The following post originally appeared on March 10, 2012. Its contents remain as staggering today as they were then. "We will hoid sacred the beliefs held sacred by others": Are they kidding? No.
Conclusion? No, it's the end.
Almost exactly one year ago, I came across the ISAF website headline, "The Religious Importance of the Qu'ran," I wrote:
As a well-known sucker for the religious importance of the "Qur'an" -- I prefer "Ko-ran," with Texas inflection -- I just had to click and see.
The caption tells us so-and-so holds his prayers beads during a March 2010ribbon-cutting ceremony on an electrification project in the Farah Distriction, quoting Mr. So-and-So as saying: "If we have electricity ... we can turn on our lights, and read the Koran.”
What comment is appropriate here? "The jaw drops"? "The universe spins"? We must go beyond shock to assess the advanced state of psycho-masochism the US military has now attained under the suicidal ideology of COIN, a belief system of unparralleled arrogance that actually believes that a scheme of sticks and carrots, at a staggering cost of blood (limbs, skull shards) and unrecoverable treasure, is adequate to remake Muslim Man in Petraeus's Image.
But the joke is on the COINsters. For what is happening is that it is they who are remaking themselves. In seeking to win Islamic hearts and minds, a lynchpin of the non-military, social-work basis of the COIN strategy, they have themselves become de facto followers of Islamic law, and they are spreading it to our troops.
"Download the Religious Importance of the Qu'ran, the ISAF website commanded. What comes up is a COIN guidance, which I began writing about here as a tool by which the US military is Islamizing our forces by ordering them to under Islamic law for dhimmi vis a vis the Koran.
"1. Do NOT handle the Qur'an or other Islamic religious materials," the guidance guides, having explained it is "culturally insensitive" for non-Muslims to "touch" a copy. Even when conducting searches, Korans get special handling. "Ask them [enemy forces!] if they have a Qu'ran or religious item present. If so, ask them to remove it or put it in a suitable place before conducting the search."
Excuse me, Mullah Omar. Before I relieve you of your bloody scimitar, might you happen to have a Qu'ran present...?
The guidance notes:"Additionally, verbal disrespect for Islam and/or the Qu'ran is considered as inappropriate as physical desecration of the Qu'ran. Insulting the Qu'ran is an act of blasphemy."
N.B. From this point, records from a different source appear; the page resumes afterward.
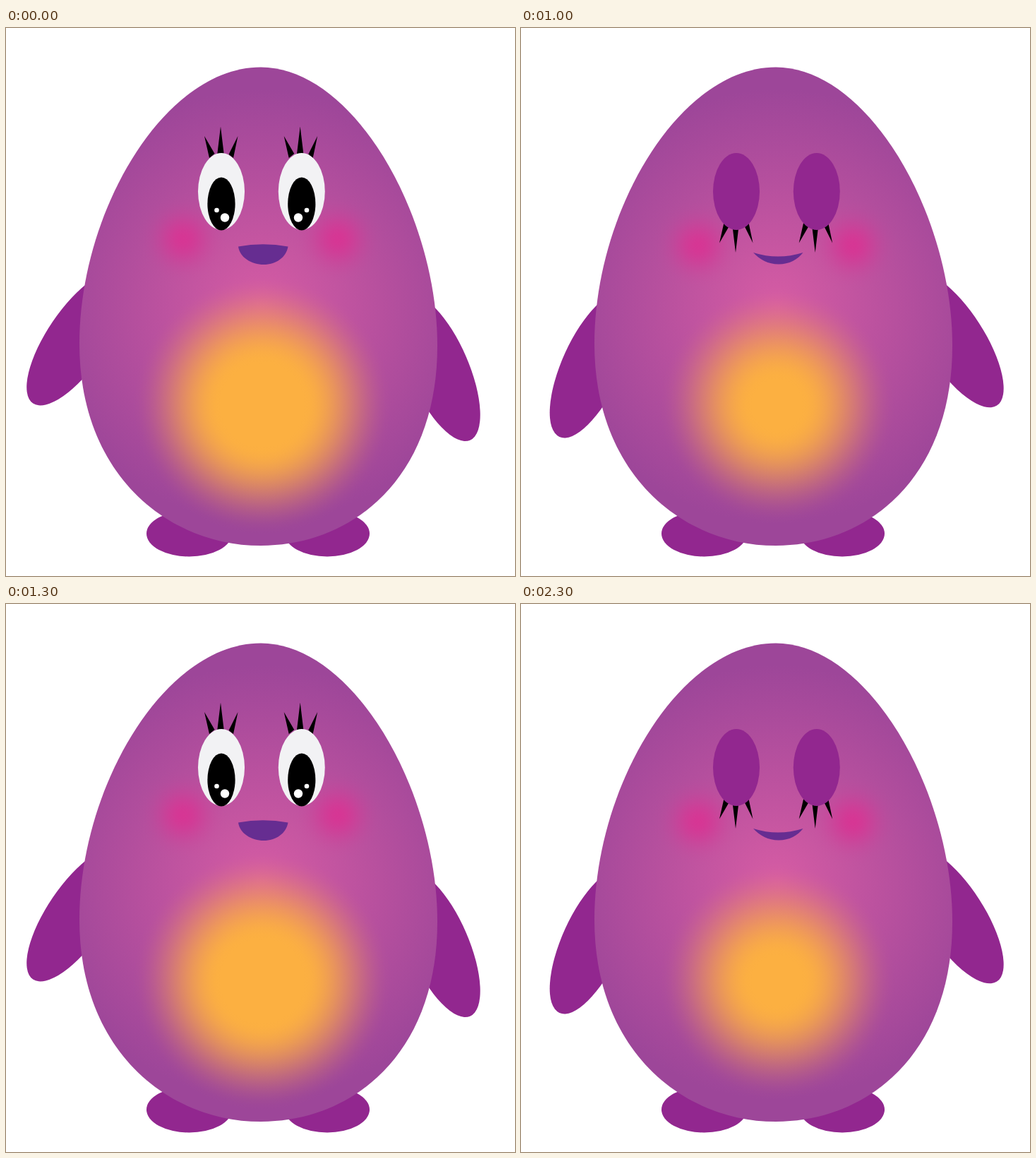
These frames come from a looping animation (721x776 px, 2600 ms). An HTML page:

```html
<!DOCTYPE html>
<html lang="en">
<head>
<meta charset="utf-8">
<title>Blinking egg</title>
<style>
  html, body { margin: 0; width: 100%; height: 100%; overflow: hidden; background: #fff; }
  svg { display: block; width: 100%; height: 100%; }
</style>
</head>
<body>
<svg viewBox="0 0 721 776">
  <defs>
    <radialGradient id="skin" gradientUnits="userSpaceOnUse" cx="362" cy="394" r="308">
      <stop offset="0" stop-color="#d65ca4"/>
      <stop offset="1" stop-color="#9d4699"/>
    </radialGradient>
    <radialGradient id="glowOpen"/>
    <radialGradient id="glowShut"/>
    <radialGradient id="blush"/>
  </defs>

  <g fill="#92278f">
    <ellipse id="armL" rx="111.500" ry="42"/>
    <ellipse id="armR" rx="111.500" ry="42"/>
    <ellipse cx="259.500" cy="716" rx="60.500" ry="32.500"/>
    <ellipse cx="455" cy="716" rx="60" ry="32.500"/>
  </g>

  <path fill="url(#skin)" d="M361 55.500C491 55.500 611 263 611 450S491 733 361 733S104 634 104 447S224 55.500 361 55.500Z"/>
  <circle id="belly" cx="363" cy="534"/>
  <g id="cheeks" fill="url(#blush)">
    <circle cx="251" r="75"/>
    <circle cx="470" r="75"/>
  </g>

  <g id="lashes">
    <path id="lash" d="M281 153L288 184L295.500 178ZM304 139.500L298.500 185H309.500ZM328.500 153L315.500 179L322 184Z"/>
    <use href="#lash" x="112.700"/>
  </g>
  <g id="eyes">
    <ellipse cx="305" cy="231.500" rx="33" ry="54.500"/>
    <ellipse cx="418.800" cy="231.500" rx="33" ry="54.500"/>
  </g>
  <g id="pupils">
    <ellipse cx="305" cy="249" rx="19.600" ry="37.500"/>
    <ellipse cx="418.800" cy="249" rx="19.600" ry="37.500"/>
    <g fill="#fff">
      <circle cx="298.500" cy="258" r="3.300"/>
      <circle cx="310" cy="268.500" r="6.200"/>
      <circle cx="426" cy="258" r="3.300"/>
      <circle cx="414" cy="268.500" r="6.200"/>
    </g>
  </g>
  <path id="mouth" fill="#662d91"/>
</svg>

<script>
const $ = id => document.getElementById(id);
const set = (id, attrs) => {
  for (const name in attrs) $(id).setAttribute(name, attrs[name]);
};

// Soft-edged disc: solid up to the core, then an S-shaped fade.
function feather(id, color, core, power = 1, steps = 16) {
  let stops = '';
  for (let i = 0; i <= steps; i++) {
    const t = i / steps;
    const alpha = (1 - t * t * (3 - 2 * t)) ** power;
    stops += `<stop offset="${core + (1 - core) * t}" stop-color="${color}" stop-opacity="${alpha}"/>`;
  }
  $(id).innerHTML = stops;
}
feather('glowOpen', '#fcb041', 0.32);
feather('glowShut', '#fcb041', 0.21);
feather('blush', '#d63694', 0, 2);

const place = (x, y, angle) => `translate(${x} ${y}) rotate(${angle})`;

const OPEN = {
  armL: { transform: place(100.9, 439.3, -55.8) },
  armR: { transform: place(612.9, 481.4, 66.5) },
  belly: { r: 184, fill: 'url(#glowOpen)' },
  cheeks: { transform: 'translate(0 299)' },
  lashes: { transform: 'translate(0 0)' },
  eyes: { fill: '#f2f2f4' },
  pupils: { visibility: 'visible' },
  mouth: { d: 'M329 309.500Q364 303 399.500 309.500C397 325 382 335 365 335S331 325 329 309.500Z' }
};
const SHUT = {
  armL: { transform: place(100.7, 477.5, -65.5) },
  armR: { transform: place(613.7, 440.9, 57.2) },
  belly: { r: 168, fill: 'url(#glowShut)' },
  cheeks: { transform: 'translate(0 308)' },
  lashes: { transform: 'translate(0 457.5) scale(1 -1)' },
  eyes: { fill: '#92278f' },
  pupils: { visibility: 'hidden' },
  mouth: { d: 'M329 318Q364 329 399.500 318C392 328 380 334.500 365 334.500S338 328 329 318Z' }
};

const OPEN_MS = 1000, CYCLE_MS = 1300;
const start = performance.now();
let shown;

function draw(ms) {
  const pose = ms % CYCLE_MS < OPEN_MS ? OPEN : SHUT;
  if (pose === shown) return;
  shown = pose;
  for (const id in pose) set(id, pose[id]);
}

function tick() {
  draw(performance.now() - start);
  requestAnimationFrame(tick);
}
tick();
</script>
</body>
</html>
```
Nice declarative statement. Consciously or not, COIN has dropped the "Muslims believe" convention to emphatic effect. It picks it up again to note: "Muslims believe they have an inherent duty to stand up against injustices committed against Islam and the Qu'ran. Therefore, they will take any perceived disrespect to Islam and/or the Qu'ran extremely seriously."
This is a lesson in Islamic logic. It is a lesson well learned by our leaders, leading them to apologize when the inanimate object endowed by Islam and COIN with sacredness above all is damaged, and to say nothing when six Americans are murdered in return.
Instead, Afghanistan commander Gen. John R. Allen broke from bended knee long enough to issue a new directive on Koran handling on February 21, 2012. He promised "all coalition forces in Afghanistan will complete training in the proper handling of religious materials no later than March 3."
ISAF described the training as including "the identification of religious materials, their significance, correct handling and storage."
It's so much more. In fact, the length, breadth and complexity of the new directive reveal that the US military has reached a new, even more advanced level of dhimitude, now embracing the ritualistic minutiae Islam imposes upon its dhimmi subjects in order to elicit robotic demonstrations of respect.
The complete slide show is at Atlas Shrugs. While the new directive covers much of the same ground as the old, it is more emphatic, with red-colored notes of hysteria. For example:
It also extends the Islamic legal protection not just to copies of the Qu'ran but to copies of the verses containing Allah's name, which could extend to a scrap of paper.
Storing the book for whatever purpose now becomes a Islamic ritual for American servicemembers:
Of course, I gave away the end -- the conclusion -- by featuring the final slide at the top of the post.
"We will hold sacred the beliefs held sacred by others."
Makes a nice motto for the Post United States of America, doesn't it?